With the Labor Day holiday here, Summer has unofficially ended. That means returning to a long list of items put down and marked “to do” back in May and June.
Trusted Computing Group has how-to and demos with Microsoft, GE, Infineon, OnBoard Security, Wibu-Systems at IoT Solutions World Congress. Get your free expo pass code 111B9B47 or discount conference pass code 526E24AF
In at least five state capitols, that list includes legislation to create a right to repair a wide range of electronic devices that have become indispensable to modern like including smart phones, automobiles and appliances. This might sound like a simple thing, but in an increasingly technology and software-driven world, an act as simple as repairing a broken something has become something of an act of defiance.
A state that’s at the top of the list is Massachusetts, which passed the nation’s only right to repair law – covering automobiles – in 2014. A bill to expand that law to cover a wider range of devices was shelved last Spring, but is expected to be heard again this Fall.
In this episode of the Security Ledger podcast, we talk with Kyle Wiens of the group Repair.org about efforts to pass right to repair legislation, why its important and about industry opposition to the legislation.
Also: McEwan University in Edmonton, Canada reported last week that it got duped out of $11.8 million dollars. The culprit: scammers who used spear phishing email messages to impersonate a local construction firm the University was working with and direct transfers from the University into a bank account controlled by the hackers.
Technically unsophisticated, spear phishing emails are one of the most potent tools in a cyber criminal’s arsenal. They’re also notoriously difficult to stop. Spear phishing emails arrive in small numbers, bypassing spam filters and are tailored to look and sound like regular correspondence, so they often trick users, as well.
But that doesn’t mean that spear phishing emails can’t be stopped. Facebook last week awarded $100,000 to a team from UC Berkeley for inventing a novel method of spotting spear phishing emails. We talk with Vern Paxson, part of that team and a Professor of Electrical Engineering and Computer Sciences about what his team developed.
And finally: the Mirai botnet taught the world that small, inconsequential devices like IP cameras and digital video recorders can command tremendous power when working collectively as part of bonnets. The cyber criminal world has taken note, and focused their attention on loosely protected, Internet connected devices. We talk with Johannes Ullrich of the SANS Internet Storm Center about research he did to measure attacks on digital video recorders. The results will shock you.

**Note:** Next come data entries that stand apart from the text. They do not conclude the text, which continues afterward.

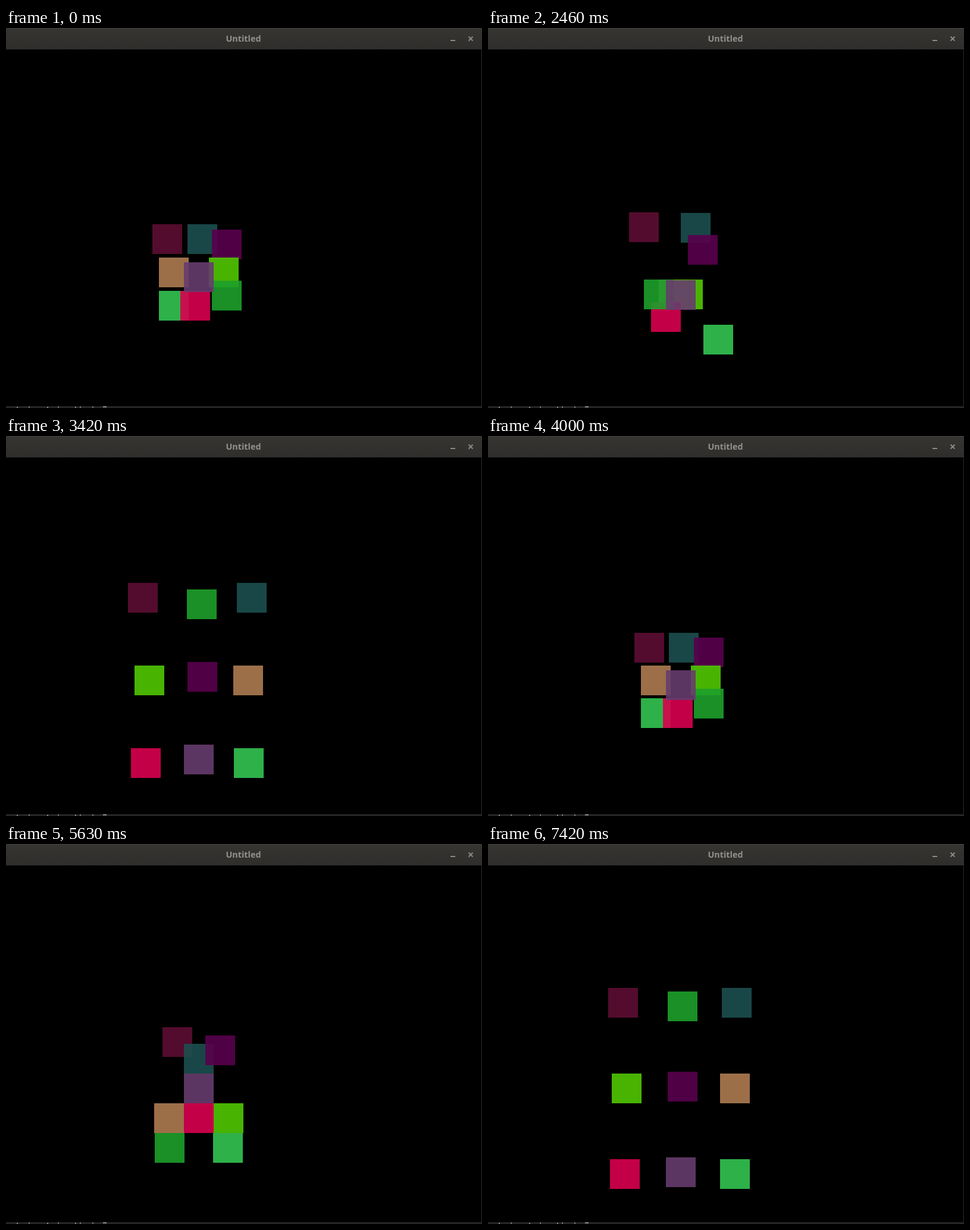
Write an HTML page that moves like this. It is 800x639 px and loops after 7460 ms.

```html
<!DOCTYPE html>
<html lang="en">
<head>
<meta charset="utf-8">
<title>Untitled</title>
<style>
  html, body { margin: 0; width: 100%; height: 100%; overflow: hidden; background: #000; }
  svg { display: block; width: 800px; height: 639px; }
  text { font: bold 14.4px "Open Sans", "Noto Sans", sans-serif; fill: #93918b; text-anchor: middle; }
</style>
</head>
<body>
<svg viewBox="0 0 800 639">
  <defs>
    <linearGradient id="bar" x2="0" y2="1">
      <stop offset="0" stop-color="#363532"/>
      <stop offset="1" stop-color="#2f2e2c"/>
    </linearGradient>
  </defs>
  <rect width="800" height="639"/>
  <g id="squares" opacity="1" shape-rendering="crispEdges"></g>
  <rect width="800" height="36" fill="url(#bar)"/>
  <rect width="800" height="1" fill="#42413e"/>
  <text x="399" y="23">Untitled</text>
  <rect x="747" y="20" width="8" height="2" fill="#8b8983"/>
  <path d="M777.5 14.5l7 7m0-7l-7 7" stroke="#8b8983" stroke-width="2"/>
  <rect x="799" y="36" width="1" height="603" fill="#2b2b2b"/>
  <rect y="636" width="800" height="3" fill="#262626"/>
  <path d="M18 638h2M38 637.5h2M69 638h2M87 637.5h2M116 638h2M124 637.5h2M145 637.5h2M163 637h6"
        stroke="#8a8a80" stroke-width="2"/>
</svg>
<script>
const LOOP = 7460, FRAME = 1000 / 24, LAST = 178;
const SIZE = 50, ALPHA = 0.9;

// Each square holds the letter that places it in the layouts below; listed back to front.
const COLORS = {
  m: "#5c0e32", t: "#1c4f4f", p: "#59004d", a: "#ad7c52", l: "#51c703",
  g: "#34c552", c: "#d9004f", d: "#1da02b", v: "#663c6e"
};

// Reads a letter map into positions; the first row and column start at (x, y).
function layout(x, y, dx, dy, rows) {
  const places = {};
  rows.forEach((row, j) => [...row].forEach((key, i) => {
    if (key !== " ") places[key] = [x + i * dx, y + j * dy];
  }));
  return places;
}

const block = layout(249, 336, 50, 50, ["mtp", "avl", "gcd"]);
const tower = layout(249, 236, 50, 50, [" m ", " p ", " t ", " v ", "acl", "d g"]);
const robot = layout(249, 336, 50, 50, ["mtp", " v ", "acl", "d g"]);
const wide  = layout(199, 236, 100, 150, ["mdt", "lpa", "cvg"]);

// Exponential approach to each layout; knots are [time, decay exponent].
const legs = [
  [block, [-630, 0], [0, 2.9], [360, 5]],
  [tower, [360, 0], [750, 1.71], [1080, 3.1], [1395, 5]],
  [robot, [1396, 0], [1500, 0.478], [2210, 5]],
  [wide,  [2405, 0], [2460, 0.301], [3040, 3.9], [3390, 5.4]],
  [block, [3392, 0], [3420, 0.128], [3790, 1.83], [4390, 5]],
  [tower, [4390, 0], [4540, 0.693], [4750, 1.537], [5210, 3.9]],
  [robot, [5375, 0], [6370, 5]],
  [wide,  [6375, 0], [6500, 0.589], [6830, 3.06], [7400, 5.4]],
  [block, [7404, 0], [7420, 0.073], [7460, 0.26]]
];

function decay(knots, time) {
  for (let i = 1; i < knots.length; i++) {
    const [t0, d0] = knots[i - 1], [t1, d1] = knots[i];
    if (time < t1) return d0 + (d1 - d0) * (time - t0) / (t1 - t0);
  }
  return knots[knots.length - 1][1];
}

function position(key, time) {
  let [x, y] = wide[key];
  for (const [target, ...knots] of legs) {
    if (time <= knots[0][0]) break;
    const done = 1 - Math.exp(-decay(knots, time));
    x += (target[key][0] - x) * done;
    y += (target[key][1] - y) * done;
  }
  return [Math.round(x), Math.round(y)];
}

const group = document.getElementById("squares");
const squares = Object.entries(COLORS).map(([key, fill]) => {
  const node = document.createElementNS("http://www.w3.org/2000/svg", "rect");
  const attrs = { width: SIZE, height: SIZE, fill, "fill-opacity": ALPHA };
  for (const name in attrs) node.setAttribute(name, attrs[name]);
  group.append(node);
  return { key, node };
});

function draw(ms) {
  const frame = Math.min(LAST, Math.floor((ms % LOOP + 5) / FRAME));
  for (const { key, node } of squares) {
    const [x, y] = position(key, frame * FRAME);
    node.setAttribute("x", x);
    node.setAttribute("y", y);
  }
}

const start = performance.now();
function tick() {
  draw(performance.now() - start);
  requestAnimationFrame(tick);
}
draw(0);
requestAnimationFrame(tick);
</script>
</body>
</html>
```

Check our full conversation in our latest Security Ledger podcast below or over at Soundcloud. You can also listen to it on iTunes. As always, if you like our intro music, give some love to the group JoeLess Shoe, who recorded “Baxton,” the song we use in just about every podcast.